Boston-based photographer Jeffry Myers specializes in shooting panoramic images using a special photo “blending” technique. Each panorama can be displayed either horizontally or vertically, and are sold as canvas prints from his website. But he also offers several other products that include images from this portfolio, which gives him access to new customers and markets.
Panoramas are available as boxed cards, featuring his collection of 39 images in sets of 13 cards each, which he sells wholesale to stores and gift shops. He creates card layouts in his studio, and explains that he literally has them printed at Costco for a very low price (about .35 each). This enables him to offer the boxed cards at an attractive wholesale price, and sell them outright to retailers.
Myers’ photos are also used in a printed hardbound book titled “Mystery and Meaning in our Universe” that retails for $39.99. The book contains inspirational messages, which complement the presentations he gives as a public speaker on motivational and inspirational topics. His books are self-published, and were printed in the U.S. Book publishing can be costly, but he has sold a considerable portion of his original inventory and it has worked well for him. Book sales are made at his speaking events and are also sold from his website.
Panamanian artist Elsa Canto offers a number of different products bearing her whimsical art, including prints, jewelry, magnets and even “totumas” which are painted gourds. When she decided to scale her business by creating new products, she learned the techniques to make these items by hand in her studio.
She has also used her illustrations to create a children’s book titled Mrs. Polleras: Picoso Gets an Adventure, which is self-published. Paper copies of the book are printed in Panama, while a digital version is available as a Kindle e-book sold on Amazon.
Canto explains, “I sell the printed books from my website, in a bookstore, a couple of museums, hotels, and also at fairs. This week my book is participating in the Taipei International Book Exhibition 2017 with other Panamanian authors, so I’m very happy about this achievement.”
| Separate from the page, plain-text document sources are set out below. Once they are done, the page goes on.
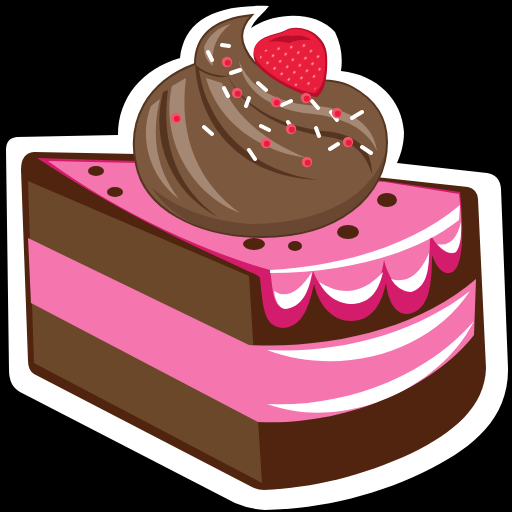
<!DOCTYPE html>
<html lang="en">
<head>
<meta charset="utf-8">
<title>Cake slice sticker</title>
<style>
:root {
  --backdrop: #000;
  --paper: #fff;
  --crust: #50240f;
  --sponge: #6c482b;
  --pink: #f576ae;
  --magenta: #d41c6c;
  --cream: #7b583e;
  --cream-light: #a58873;
  --cream-dark: #553420;
  --berry: #e91d3c;
  --berry-dark: #b80d2c;
  --seed: #ff8f98;
  --bead: #f0566d;
}
html, body { margin: 0; background: var(--backdrop); overflow: hidden; }
svg { display: block; width: 512px; height: 512px; }
.paper { fill: var(--paper); }
.crust { fill: var(--crust); }
.sponge { fill: var(--sponge); }
.pink { fill: var(--pink); }
.magenta { fill: var(--magenta); }
.cream { fill: var(--cream); stroke: var(--cream-dark); stroke-width: 2; }
.fold { fill: var(--cream-dark); }
.shine { fill: var(--cream-light); }
.berry { fill: var(--berry); }
.berry-shade { fill: var(--berry-dark); }
.seeds { fill: url(#seed-dots); }
.beads { fill: var(--bead); }
.bead-core { fill: var(--berry); }
.sprinkles { stroke: var(--paper); stroke-width: 4; stroke-linecap: round; }
</style>
</head>
<body>
<svg viewBox="0 0 512 512" role="img" aria-label="Sticker of a pink and chocolate cake slice with whipped cream and a strawberry">
  <defs>
    <pattern id="seed-dots" width="9" height="9" patternUnits="userSpaceOnUse" patternTransform="rotate(38 290 60)">
      <ellipse cx="4" cy="4" rx="1.2" ry="1.6" fill="var(--seed)"/>
    </pattern>
    <g id="bead">
      <circle r="5.2" class="beads"/>
      <circle cx="0.8" cy="0.8" r="3" class="bead-core"/>
    </g>
    <clipPath id="cream-clip">
      <path d="M136 164C127 122 146 82 195 64C195 36 214 19 252 15C239 29 238 43 254 62C284 90 325 72 352 87C376 100 387 119 387 142C387 198 336 237 262 237C196 237 144 208 136 164Z"/>
    </clipPath>
  </defs>

  <path id="sticker-edge" class="paper" d="M17 137L118 135C118 98 142 69 180 58C184 22 212 4 269 6C263 14 255 19 251 28C278 10 318 12 335 32C341 44 343 58 341 71C378 75 402 100 404 132C404 146 400 156 397 163L487 173Q500 175 501 189L508 368C509 418 473 447 432 468C382 494 322 509 265 510Q249 509 235 503L20 392Q9 386 9 370L6 150Q6 138 17 137Z"/>

  <g id="cake">
    <path class="crust" d="M34 152L138 154L385 178L468 187Q477 189 478 199L486 368C485 407 453 433 412 453C363 476 312 488 264 490Q257 490 250 486L34 374Q28 370 28 361L21 170Q21 153 34 152Z"/>
    <path class="sponge" d="M28 181L249 276L262 483L34 363Z"/>
    <path class="pink" d="M28 238L249 345C335 349 421 327 476 279L474 335C430 391 341 426 258 422L31 303Z"/>
    <path class="paper" d="M267 350C340 354 416 333 470 291C430 352 342 378 267 350Z"/>
    <path class="paper" d="M267 404C345 408 427 376 474 321C440 389 344 432 267 404Z"/>
  </g>

  <g id="icing">
    <path class="magenta" d="M37 158L136 161L385 181L460 192C463 222 464 252 457 267C450 279 438 273 432 255C432 282 430 307 412 313C396 318 388 301 386 283C381 307 370 321 351 321C331 321 318 303 314 284C310 302 304 327 283 328C264 327 263 308 260 278Q257 274 250 272L190 244Q105 203 37 158Z"/>
    <path class="pink" d="M48 161L136 163L385 182L459 194C462 220 463 243 456 252C449 256 439 250 430 234C430 262 428 285 411 292C397 292 388 276 384 260C380 287 370 303 350 304C331 302 319 286 313 271C309 290 303 307 285 309C272 306 273 288 270 270Q220 256 165 230Q100 199 48 161Z"/>
    <path class="paper" d="M270 270C340 266 410 247 460 205L459 220C419 252 350 273 270 273Z"/>
    <path class="paper" d="M274 291Q292 303 312 272C309 292 302 307 285 309Q276 307 274 291Z"/>
    <path class="paper" d="M319 282Q354 304 383 272C378 294 368 304 350 304Q329 302 319 282Z"/>
    <path class="paper" d="M391 279Q415 286 429 253C429 276 424 288 411 292Q398 291 391 279Z"/>
    <path class="paper" d="M437 244Q455 248 461 222Q462 244 456 252Q448 256 437 244Z"/>
    <g class="crust">
      <ellipse cx="96" cy="171" rx="8" ry="5"/>
      <ellipse cx="115" cy="192" rx="8" ry="5"/>
      <ellipse cx="254" cy="244" rx="11" ry="6"/>
      <ellipse cx="295" cy="246" rx="7" ry="5"/>
      <ellipse cx="348" cy="232" rx="11" ry="7"/>
      <ellipse cx="387" cy="200" rx="10" ry="7"/>
    </g>
  </g>

  <g id="whipped-cream">
    <path class="cream" d="M136 164C127 122 146 82 195 64C195 36 214 19 252 15C239 29 238 43 254 62C284 90 325 72 352 87C376 100 387 119 387 142C387 198 336 237 262 237C196 237 144 208 136 164Z"/>
    <g clip-path="url(#cream-clip)">
      <path class="shine" d="M151 106C139 135 148 176 179 199C156 169 151 136 160 99Z"/>
      <path class="shine" d="M172 86C160 137 190 194 240 213C200 184 178 139 186 78Z"/>
      <path class="shine" d="M204 47C208 37 217 27 231 24C216 35 211 50 213 66Q204 60 204 47Z"/>
      <path class="shine" d="M206 78C217 119 256 151 307 158C265 141 234 116 222 83Z"/>
      <path class="shine" d="M239 61C250 89 278 104 317 106C353 109 374 127 377 151C367 129 345 118 313 114C270 110 244 91 239 61Z"/>
      <path class="fold" d="M163 92C150 142 172 193 218 217C179 190 160 145 168 90Z"/>
      <path class="fold" d="M195 64C199 127 241 177 318 180C249 171 207 124 199 70Q216 80 229 76Q207 76 195 64Z"/>
      <path class="fold" d="M226 72C243 109 285 128 332 132C359 136 372 151 372 174C365 151 350 140 328 137C280 130 241 108 226 72Z"/>
      <path class="fold" d="M387 146C377 192 328 223 253 224C210 222 174 207 151 187C179 229 229 239 262 237C334 236 387 201 387 146Z" opacity=".45"/>
    </g>
  </g>

  <g id="strawberry">
    <path class="berry-shade" d="M254 50C258 34 276 36 288 29C305 24 326 36 327 55C328 72 326 91 317 97C299 96 267 78 257 65Q252 58 254 50Z"/>
    <path class="berry" d="M254 49C259 35 276 37 288 30C303 25 323 37 325 55C326 71 324 87 315 93C297 92 268 75 258 62Q253 56 254 49Z"/>
    <path class="seeds" d="M260 52Q278 45 293 43Q310 39 321 50C324 67 321 82 314 91C296 89 272 75 260 60Z"/>
    <path class="berry-shade" d="M268 42Q282 34 292 36Q304 34 311 40Q298 39 289 43Q278 40 268 42Z"/>
  </g>

  <g id="toppings">
    <g class="sprinkles">
      <path d="M208 52L212 60M222 45L229 46M231 73L240 70M224 88L228 96M249 98L246 106M258 83L266 90M282 105L291 101M204 127L212 134M249 150L255 159M261 126L269 130M288 122L293 130M312 101L318 108M316 128L319 136M331 112L337 120M352 118L362 112M330 149L338 144M362 147L371 153"/>
    </g>
    <use href="#bead" x="176" y="118"/>
    <use href="#bead" x="227" y="62"/>
    <use href="#bead" x="237" y="93"/>
    <use href="#bead" x="276" y="102"/>
    <use href="#bead" x="266" y="143"/>
    <use href="#bead" x="291" y="129"/>
    <use href="#bead" x="307" y="162"/>
    <use href="#bead" x="306" y="98"/>
    <use href="#bead" x="337" y="113"/>
    <use href="#bead" x="348" y="142"/>
  </g>
</svg>
</body>
</html>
Another source of production is through the use of print on demand. This type of provider gives artists the option to sell products using their images without the hassle of studio production or outsourcing to a manufacturer to build inventory. Print on demand is an easy and low-risk option that involves uploading digital images of art, which are later produced and shipped to retail customers when they are ordered.
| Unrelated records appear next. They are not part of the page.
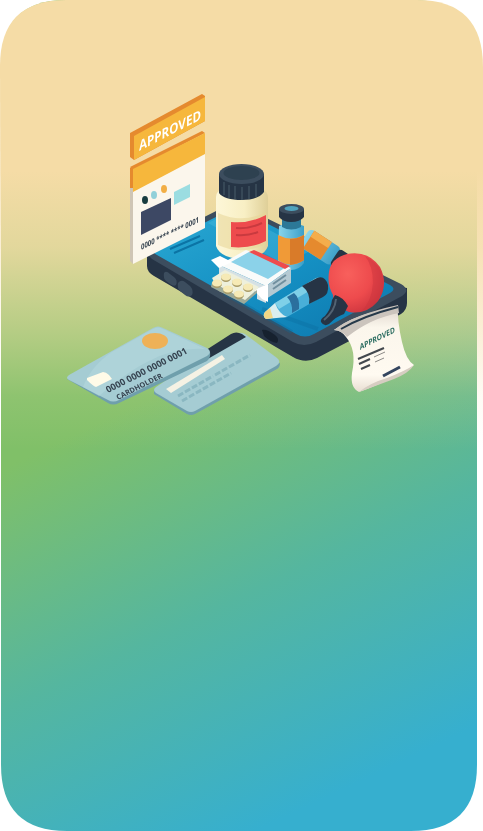
<!DOCTYPE html>
<html lang="en">
<head>
<meta charset="utf-8">
<title>Online pharmacy payment card</title>
<style>
:root{--sand:#f5dca6;--green:#80c068;--teal:#55b69f;--blue:#36afcf;--navy:#263445;--navy-soft:#3c4d5e;--screen:#1591c4;--amber:#f6b73c;--orange:#e58a2e;--red:#ee4b4d;--red-dark:#cf363f;--cream:#f8efc4;--paper:#fbf6ec;--card:#a5ccd3;--card-edge:#6f9fac;--sky:#7fd0e8;--ink:#35424f}
html,body{margin:0;width:483px;height:831px;overflow:hidden;background:#fff}
svg{display:block}
text{font-family:"Open Sans","Noto Sans",sans-serif;font-weight:700}
.navy{fill:var(--navy)}.navy-soft{fill:var(--navy-soft)}.amber{fill:var(--amber)}.orange{fill:var(--orange)}
.red{fill:var(--red)}.red-dark{fill:var(--red-dark)}.cream{fill:var(--cream)}.paper{fill:var(--paper)}
.card{fill:var(--card)}.card-edge{fill:var(--card-edge)}.sky{fill:var(--sky)}.ink{fill:var(--ink)}.white{fill:#fff}
</style>
</head>
<body>
<svg width="483" height="831" viewBox="0 0 483 831">
<defs>
<linearGradient id="meadow" gradientUnits="userSpaceOnUse" x1="182" y1="383" x2="370" y2="777">
<stop offset="0" stop-color="var(--green)"/><stop offset=".5" stop-color="var(--teal)"/><stop offset="1" stop-color="var(--blue)"/>
</linearGradient>
<linearGradient id="sand-fade" gradientUnits="userSpaceOnUse" x1="0" y1="0" x2="0" y2="450">
<stop offset="0" stop-color="var(--sand)"/><stop offset=".38" stop-color="var(--sand)"/><stop offset=".55" stop-color="var(--sand)" stop-opacity=".84"/><stop offset=".74" stop-color="var(--sand)" stop-opacity=".45"/><stop offset=".88" stop-color="var(--sand)" stop-opacity=".12"/><stop offset="1" stop-color="var(--sand)" stop-opacity="0"/>
</linearGradient>
<linearGradient id="screen-glow" x1="0" y1="0" x2="1" y2="1">
<stop offset="0" stop-color="#2ba9d3"/><stop offset=".5" stop-color="var(--screen)"/><stop offset="1" stop-color="#0d76ac"/>
</linearGradient>
<linearGradient id="jar-body"><stop offset="0" stop-color="#fdf7d8"/><stop offset=".55" stop-color="var(--cream)"/><stop offset="1" stop-color="#dfcf98"/></linearGradient>
<linearGradient id="vial-body"><stop offset="0" stop-color="#8bd6ec"/><stop offset="1" stop-color="#3c9fc8"/></linearGradient>
<radialGradient id="bulb" cx=".35" cy=".35" r=".7"><stop offset="0" stop-color="#f8605c"/><stop offset=".6" stop-color="var(--red)"/><stop offset="1" stop-color="var(--red-dark)"/></radialGradient>
<linearGradient id="receipt-paper" x1="0" y1="0" x2="0" y2="1"><stop offset="0" stop-color="#ddd4cb"/><stop offset=".25" stop-color="var(--paper)"/><stop offset=".8" stop-color="#fffaf1"/><stop offset="1" stop-color="#e8ded2"/></linearGradient>
<g id="pill"><ellipse cx="0" cy="1" rx="5" ry="4" fill="#a99b67"/><ellipse rx="5" ry="3.6" fill="#f6eab6"/></g>
</defs>

<g id="background">
<path d="M66 0H412Q477 0 477 66V765Q477 831 411 831H67Q1 831 1 765V66Q1 0 66 0Z" fill="url(#meadow)"/>
<path d="M66 0H417Q483 0 483 67V450H1L0 66Q0 0 66 0Z" fill="url(#sand-fade)"/>
</g>

<g id="phone">
<path class="navy" d="M147 250V266Q147 272 154 276L293 357Q305 364 317 358L401 314Q407 310 407 303V288Z"/>
<path class="navy-soft" d="M151 244L226 206Q234 202 242 206L401 284Q411 290 402 296L316 342Q304 348 293 342L152 259Q142 251 151 244Z"/>
<path d="M156 247L230 210Q235 208 240 210L390 285Q397 289 390 293L314 334Q305 339 296 334L157 255Q150 251 156 247Z" fill="url(#screen-glow)"/>
<path d="M208 223L232 211 310 251 284 264Z" fill="#5ac3e2" opacity=".3"/>
<path d="M170 249L200 236M174 253L204 240" stroke="#0b74a5" stroke-width="2"/>
<path d="M224 293L292 332M262 309L318 329" stroke="#0b6c9e" stroke-width="4" opacity=".35"/>
<path class="navy-soft" d="M164 273Q166 270 170 274L174 277Q178 280 176 285Q174 287 170 284L166 281Q163 278 164 273ZM178 283Q181 279 185 282L190 286Q194 290 192 295Q189 298 185 295L180 291Q177 288 178 283Z"/>
<path d="M262 330Q267 329 275 335Q280 339 277 343Q270 342 264 336Z" fill="#16212e"/>
</g>

<g id="payment-window">
<path class="orange" d="M130 168L134 166V190L130 189Z"/>
<path d="M130 188L133 188V264L130 261Z" fill="#cfc5b5"/>
<path class="orange" d="M130 167L202 131 205 133 134 170Z"/>
<path class="paper" d="M133 188L205 152V228L133 264Z"/>
<path class="amber" d="M133 169L205 133V154L133 192Z"/>
<ellipse cx="145" cy="200" rx="3" ry="4" fill="#173b3e"/>
<ellipse cx="154" cy="195" rx="3" ry="4" fill="#91d0d9"/>
<ellipse cx="164" cy="189" rx="3" ry="4" fill="#f2ae45"/>
<path d="M141 212L171 198V220L141 235Z" fill="#3d4864"/>
<path d="M174 192L190 184V197L174 205Z" fill="#9bdde1"/>
<text class="ink" transform="matrix(1 -.48 0 1 141 250)" font-size="8" textLength="58" lengthAdjust="spacingAndGlyphs">0000 **** **** 0001</text>
</g>

<g id="approved-banner">
<path class="orange" d="M130 133L202 94 205 96V121L134 160 130 157Z"/>
<path class="amber" d="M134 136L205 97V121L134 160Z"/>
<text class="white" transform="matrix(1 -.51 0 1 139 151)" font-size="14" textLength="62" lengthAdjust="spacingAndGlyphs">APPROVED</text>
</g>

<g id="pill-jar">
<path d="M216 197Q216 191 223 189H261Q268 191 268 198V246Q264 258 242 259Q220 258 216 246Z" fill="url(#jar-body)"/>
<path d="M218 213Q242 224 266 212V244Q242 256 218 245Z" fill="#e7d597" opacity=".55"/>
<path class="red" d="M231 222Q249 224 266 215V241Q250 249 231 247Z"/>
<path d="M236 228Q250 229 262 223M236 235Q249 236 258 232" fill="none" stroke="#c93a3f" stroke-width="2"/>
<path class="navy" d="M219 174V193Q224 200 242 200Q258 200 264 192V174Z"/>
<ellipse class="navy-soft" cx="241.500" cy="174" rx="22.500" ry="10"/>
<ellipse cx="241.500" cy="173" rx="18" ry="7" fill="#2e4150"/>
<path d="M224 182V195M229 185V198M235 186V199M242 187V200M249 186V199M256 184V197" stroke="#485c6a" stroke-width="1"/>
</g>

<g id="lying-vial" transform="translate(324 249) rotate(33)">
<rect x="-23" y="-10" width="38" height="21" rx="5" fill="url(#vial-body)"/>
<rect class="orange" x="-18" y="-10" width="21" height="21"/>
<rect x="-18" y="-10" width="21" height="7" fill="#f4ad4c"/>
<rect class="navy" x="13" y="-9" width="13" height="19" rx="4"/>
</g>

<g id="standing-vial">
<path d="M279 226Q291 220 304 226V263Q299 270 291 270Q282 270 278 263Z" fill="url(#vial-body)"/>
<path d="M278 235Q291 242 304 235V260Q291 269 278 260Z" fill="#f09a37"/>
<path d="M290 239Q298 239 304 235V260Q298 264 290 265Z" fill="#d97b29"/>
<path d="M282 216V227Q291 232 301 227V216Z" fill="#2c7897"/>
<path class="navy" d="M279 209V217Q283 222 291 222Q300 222 304 217V209Z"/>
<ellipse class="navy-soft" cx="291.500" cy="209" rx="12.500" ry="5"/>
<ellipse cx="291.500" cy="208.500" rx="7" ry="2.500" fill="#4fa3bd"/>
</g>

<g id="medicine-box">
<path d="M219 265L246 250 291 268 266 286Z" fill="#f9fbfa"/>
<path d="M219 265L266 286V303L257 299V292L219 275Z" fill="#d5e1e5"/>
<path d="M266 286L291 268V283L266 299Z" fill="#b4c9d2"/>
<path class="white" d="M211 260L220 256 232 262 219 268ZM254 290L268 284V302L262 299Z"/>
<path d="M231 262L249 252 286 267 268 279Z" fill="#8bd2e9"/>
<path class="red" d="M249 252L254 250 290 266 285 269Z"/>
<path d="M273 284L286 275M273 289L286 280" stroke="#708f9e" stroke-width="2"/>
<path d="M212 278L225 270 259 287 245 302 219 291Z" fill="#eef0dc"/>
<path d="M212 282L245 300 257 290V293L244 304 211 287Z" fill="#9daa99"/>
<use href="#pill" x="226" y="277"/><use href="#pill" x="237" y="282"/><use href="#pill" x="248" y="287"/>
<use href="#pill" x="217" y="283"/><use href="#pill" x="228" y="289"/><use href="#pill" x="239" y="294"/>
</g>

<g id="ointment-tube">
<path d="M275 303L316 278Q323 276 327 284Q328 292 323 296L287 317Q278 319 274 311Z" fill="#49afd8"/>
<path class="sky" d="M275 303L316 278Q321 277 324 282L279 309Z"/>
<path class="navy" d="M302 286L317 278Q325 275 328 285Q329 294 323 297L309 304Q311 293 302 286Z"/>
<path d="M287 297L294 293Q300 298 299 309L292 313Q293 303 287 297Z" fill="#2b6f9d"/>
<path d="M275 303L265 312Q262 316 266 319L287 317Q279 314 275 303Z" fill="#d9eef0"/>
<path d="M265 312Q262 316 266 319L273 318 270 308Z" fill="#f1d786"/>
</g>

<g id="rubber-bulb">
<path d="M329 272Q331 258 347 254Q368 250 380 267Q389 285 378 301Q366 315 349 312L338 307Q333 302 333 295Q327 285 329 272Z" fill="url(#bulb)"/>
<path d="M365 256Q386 267 383 290Q379 307 361 312Q372 301 373 283Q373 266 365 256Z" fill="#c9343d" opacity=".45"/>
<path class="navy" d="M335 295Q343 297 348 306L344 314Q337 316 329 324Q324 327 321 322Q320 319 325 316Q331 309 332 300Z"/>
<path d="M336 299Q335 311 324 320" fill="none" stroke="#526372" stroke-width="2"/>
</g>

<g id="receipt">
<path d="M334 330Q350 318 373 312L398 306Q397 320 402 342Q406 360 414 365Q405 374 386 381Q368 389 359 392Q350 388 352 373Q357 350 346 337Q341 330 334 330Z" fill="url(#receipt-paper)"/>
<path d="M334 330Q352 315 398 305L399 313Q371 318 347 337Q341 330 334 330Z" fill="#cbc4bd"/>
<path d="M341 329Q363 316 398 307" fill="none" stroke="#26394a" stroke-width="2"/>
<text transform="matrix(1 -.51 .1 1 360 350)" fill="#2c6d61" font-size="8" textLength="35" lengthAdjust="spacingAndGlyphs">APPROVED</text>
<path d="M358 359L384 348M359 364L370 359M361 369L370 365" stroke="#43484e" stroke-width="2"/>
<path d="M374 357L385 352M375 362L384 358" stroke="#8c8a87" stroke-width="1"/>
<path d="M383 376L400 367" stroke="#34455f" stroke-width="3"/>
<path d="M359 392Q370 383 387 378Q405 371 414 365Q409 373 394 379Z" fill="#d7cdc2"/>
</g>

<g id="back-card">
<path class="card-edge" d="M154 390V394L187 414Q191 416 195 414L277 369Q280 367 280 363Z"/>
<path class="card" d="M156 387L233 335Q239 331 245 334L277 358Q282 362 276 366L195 411Q191 413 187 411L156 393Q152 390 156 387Z"/>
<path class="navy" d="M203 352L231 334Q236 331 242 334L246 337 206 360Z"/>
<path d="M166 389L222 355 225 359 171 393Z" fill="#f5f2e4"/>
<path d="M178 396L213 376M215 375L250 355M182 401L231 373" stroke="#8ab7c1" stroke-width="3" stroke-dasharray="6 2"/>
</g>

<g id="front-card">
<path class="card-edge" d="M67 379L108 403Q113 406 119 403L207 361Q211 358 210 352Z"/>
<path class="card" d="M69 375L153 328Q158 325 163 328L207 348Q213 352 207 356L119 400Q113 403 108 400L69 380Q65 378 69 375Z"/>
<path d="M112 352L153 329Q158 326 163 329L205 349Q175 347 149 361Q128 371 99 396L83 387Q91 366 112 352Z" fill="#b9dce0" opacity=".45"/>
<path d="M87 378L103 372Q106 372 109 375L112 379 96 387Q93 386 87 380Z" fill="#fffbe8"/>
<ellipse cx="155" cy="341" rx="13" ry="8" fill="#eeb157"/>
<text class="ink" transform="matrix(1 -.5 .45 .8 108 393)" font-size="10" textLength="80" lengthAdjust="spacingAndGlyphs">0000 0000 0000 0001</text>
<text class="ink" transform="matrix(1 -.5 .45 .8 118 400)" font-size="8" textLength="45" lengthAdjust="spacingAndGlyphs">CARDHOLDER</text>
</g>
</svg>
</body>
</html>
Canadian artist Shandra Smith uses print on demand services to offer products such as shoes, wall murals and lampshades with her colorful designs, which are sold online.
Smith says, “I try to keep up to date and see what’s trending in the home and fashion industries. Then I find companies producing the products I think might work – like wallpaper, shoes or lampshades. I email or call them, and in these cases, they agreed to collaborate. Both the wallpaper/wall murals and the shoes have been a steady stream of income for me (the companies pay monthly or quarterly royalties). This is the direction I want to take because I feel my designs are quite versatile, and work well in a variety of settings on a number of different products.”